Ex-Garment Workers Are Rocking Out for Women’s Labor Rights in Cambodia
Cambodia was the scene of bloody crackdowns on protesting garment industry workers and their supporters in 2013 and 2014. The protesters were demanding that the minimum wage be doubled from $80 a month to $160 to adjust for inflation and cost of living. The garment industry is the largest exporter in the country at an estimated $5 billion a year, making up 16 percent of its GDP. In the end, five people died, dozens were injured, and many more were arrested—marking the worst violence Cambodia had seen since the 1997 clashes over elections.
On a recent Sunday evening, just off Veng Sreng Boulevard in Phnom Penh, where four protesting garment workers were shot to death by police in January 2014, a crowd gathered for a small community concert.
Against the backdrop of the high concrete and barbed wire walls of a garment factory, a well-lit stage hosted comedy, theater, dance, and music acts. The crowd drew onlookers as the evening progressed and the audience—many of them employed at the factories themselves—laughed, sang, danced, and clapped along. Though the mood was jovial, the issues addressed in the lyrics and scripts were serious: poor health care, wages that are barely enough to survive on, long workdays, and the pollution of their country’s natural resources.
This is the ideal evening for the Messenger Band, an all-female grassroots NGO made up of former garment workers who educate and mobilize laborers through music and entertainment.
When the audience hears lyrics they can identify with, says Vun Em, a longtime member of the Messenger Band and a former worker in the garment industry, “they ask, where is this music coming from? It encourages them to reach out to each other, even if it’s just to make friends.”
Workers’ rights are the main focus of the Messenger Band’s mission, but quality of daily life for garment industry workers is another important aspect of their work, which is why they incorporate dance, theater, and comedy into their concerts. As a hip-hop dance crew from a local university pumped up the crowd to “Turn Down for What,” Em clapped along.
“They have no time to enjoy their lives. I love this, I want them to be able to see this with their own eyes, not just on TV,” she says.
The Messenger Band is part of a broader organization called the United Sisterhood Alliance. It also includes the Workers Information Center; the Women’s Network for Unity, which advocates for the rights of sex workers; and Social Action for Change, a group of women activists who deal with development practices and inequality in Cambodia from a grassroots perspective. But each group sets its own agenda and works independently.
“Music and art are a part of people’s lives,” says Channsitha Mark of the Workers Information Center. “The Messenger Band’s work is very important for mobilizing people. It raises awareness, and it’s fun at the same time.”
Not only do the members of the Messenger Band have personal experience with the issues they sing about, but they also gather their material directly from the community by hosting collaborative music composition classes at the Workers Information Center.
As some of their students took the stage on Sunday to sing songs composed in those classes, as well as covers of Messenger Band songs, several people in the audience took out their phones to take pictures and videos. The Messenger Band’s ultimate goal is to get garment industry workers to reflect on their lives and become more united in the process.

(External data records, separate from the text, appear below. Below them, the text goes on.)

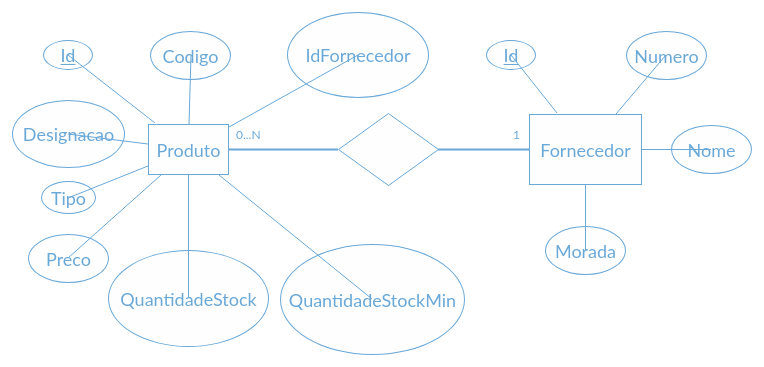
<!DOCTYPE html>
<html lang="pt">
<head>
<meta charset="utf-8">
<title>Diagrama entidade-relação: Produto e Fornecedor</title>
<style>
  :root { --ink: #6aa8d8; --paper: #ffffff; --shape: #fefefe; }
  * { box-sizing: border-box; }
  html, body { margin: 0; }
  body { width: 764px; height: 367px; overflow: hidden; background: var(--paper); }
  .diagram {
    position: relative; width: 764px; height: 367px; overflow: hidden;
    color: var(--ink); font: 18px/22px Lato, "Open Sans", sans-serif;
  }
  .node {
    position: absolute; left: var(--x); top: var(--y); width: var(--w); height: var(--h);
    display: flex; align-items: center; justify-content: center;
    border: 1px solid var(--ink); background: var(--shape); white-space: nowrap;
  }
  .attribute { border-radius: 50%; }
  .key { text-decoration: underline; text-decoration-thickness: 1px; text-underline-offset: 2px; }
  .connectors { position: absolute; left: 0; top: 0; fill: none; stroke: var(--ink); stroke-width: 1; }
  .relation-line { stroke-width: 2; }
  .relation { fill: var(--shape); }
  .cardinality { position: absolute; top: 128px; font-size: 12px; line-height: 14px; }
  .many { left: 236px; }
  .one { left: 513px; }
</style>
</head>
<body>
<main class="diagram">
  <div class="node entity" style="--x:148px;--y:124px;--w:81px;--h:51px">Produto</div>
  <div class="node attribute key" style="--x:43px;--y:40px;--w:50px;--h:30px">Id</div>
  <div class="node attribute" style="--x:150px;--y:31px;--w:81px;--h:49px">Codigo</div>
  <div class="node attribute" style="--x:287px;--y:12px;--w:142px;--h:86px">IdFornecedor</div>
  <div class="node attribute" style="--x:12px;--y:100px;--w:113px;--h:68px">Designacao</div>
  <div class="node attribute" style="--x:41px;--y:181px;--w:55px;--h:33px">Tipo</div>
  <div class="node attribute" style="--x:28px;--y:234px;--w:81px;--h:49px">Preco</div>
  <div class="node attribute" style="--x:108px;--y:250px;--w:161px;--h:97px">QuantidadeStock</div>
  <div class="node attribute" style="--x:280px;--y:244px;--w:185px;--h:111px">QuantidadeStockMin</div>

  <div class="node entity" style="--x:529px;--y:114px;--w:113px;--h:71px">Fornecedor</div>
  <div class="node attribute key" style="--x:486px;--y:40px;--w:50px;--h:30px">Id</div>
  <div class="node attribute" style="--x:626px;--y:31px;--w:81px;--h:49px">Numero</div>
  <div class="node attribute" style="--x:671px;--y:125px;--w:81px;--h:49px">Nome</div>
  <div class="node attribute" style="--x:545px;--y:226px;--w:81px;--h:49px">Morada</div>

  <svg class="connectors" width="764" height="367" viewBox="0 0 764 367" aria-hidden="true">
    <g class="product-links">
      <line x1="68" y1="55" x2="155" y2="123"/>
      <line x1="191" y1="55" x2="189" y2="124"/>
      <line x1="358" y1="55" x2="229" y2="127"/>
      <line x1="68" y1="134" x2="148" y2="144"/>
      <line x1="68" y1="198" x2="148" y2="166"/>
      <line x1="68" y1="258" x2="161" y2="175"/>
      <line x1="188.5" y1="175" x2="188.5" y2="298"/>
      <line x1="372" y1="299" x2="219" y2="175"/>
    </g>
    <g class="supplier-links">
      <line x1="511" y1="55" x2="557" y2="113"/>
      <line x1="666" y1="55" x2="616" y2="114"/>
      <line x1="642" y1="149.5" x2="711" y2="149.5"/>
      <line x1="585.5" y1="185" x2="585.5" y2="250"/>
    </g>
    <g class="relation-line">
      <line x1="229" y1="149.5" x2="338" y2="149.5"/>
      <line x1="438" y1="149.5" x2="529" y2="149.5"/>
    </g>
    <polygon class="relation" points="338.5,149.5 388.5,113.5 438.5,149.5 388.5,185.5"/>
  </svg>

  <span class="cardinality many">0...N</span>
  <span class="cardinality one">1</span>
</main>
</body>
</html>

The band also holds concerts in rural farming villages, where many of the garment workers come from, to inform families about the real conditions workers face in the garment industry, such as low wages and long hours, and to discuss why political action is necessary.
“They don’t always understand why we are protesting,” says Em. “We get the families who sent their daughters to work in the factories to talk to each other more about what it’s really like.”
Many garment workers, of which 90 percent are women, arrive from rural villages expecting to be able to send some money back to their families but find very little left at the end of each month with such a low salary. “Talking to farming families is important for completing the circle of awareness,” says Sok Thareth of the Workers Information Center.
The minimum monthly wage for garment workers in Cambodia is set to be raised to $140 in 2016, still less than what has been deemed a fair minimum by unions and protesters.
The Messenger Band plans to discuss new strategies and set priorities in early 2016, but the most crucial aspect of its work—mobilizing workers at events where they can enjoy themselves and have fun—remains constant, according to Em.
“When they hear these songs, they feel they are not alone,” she says.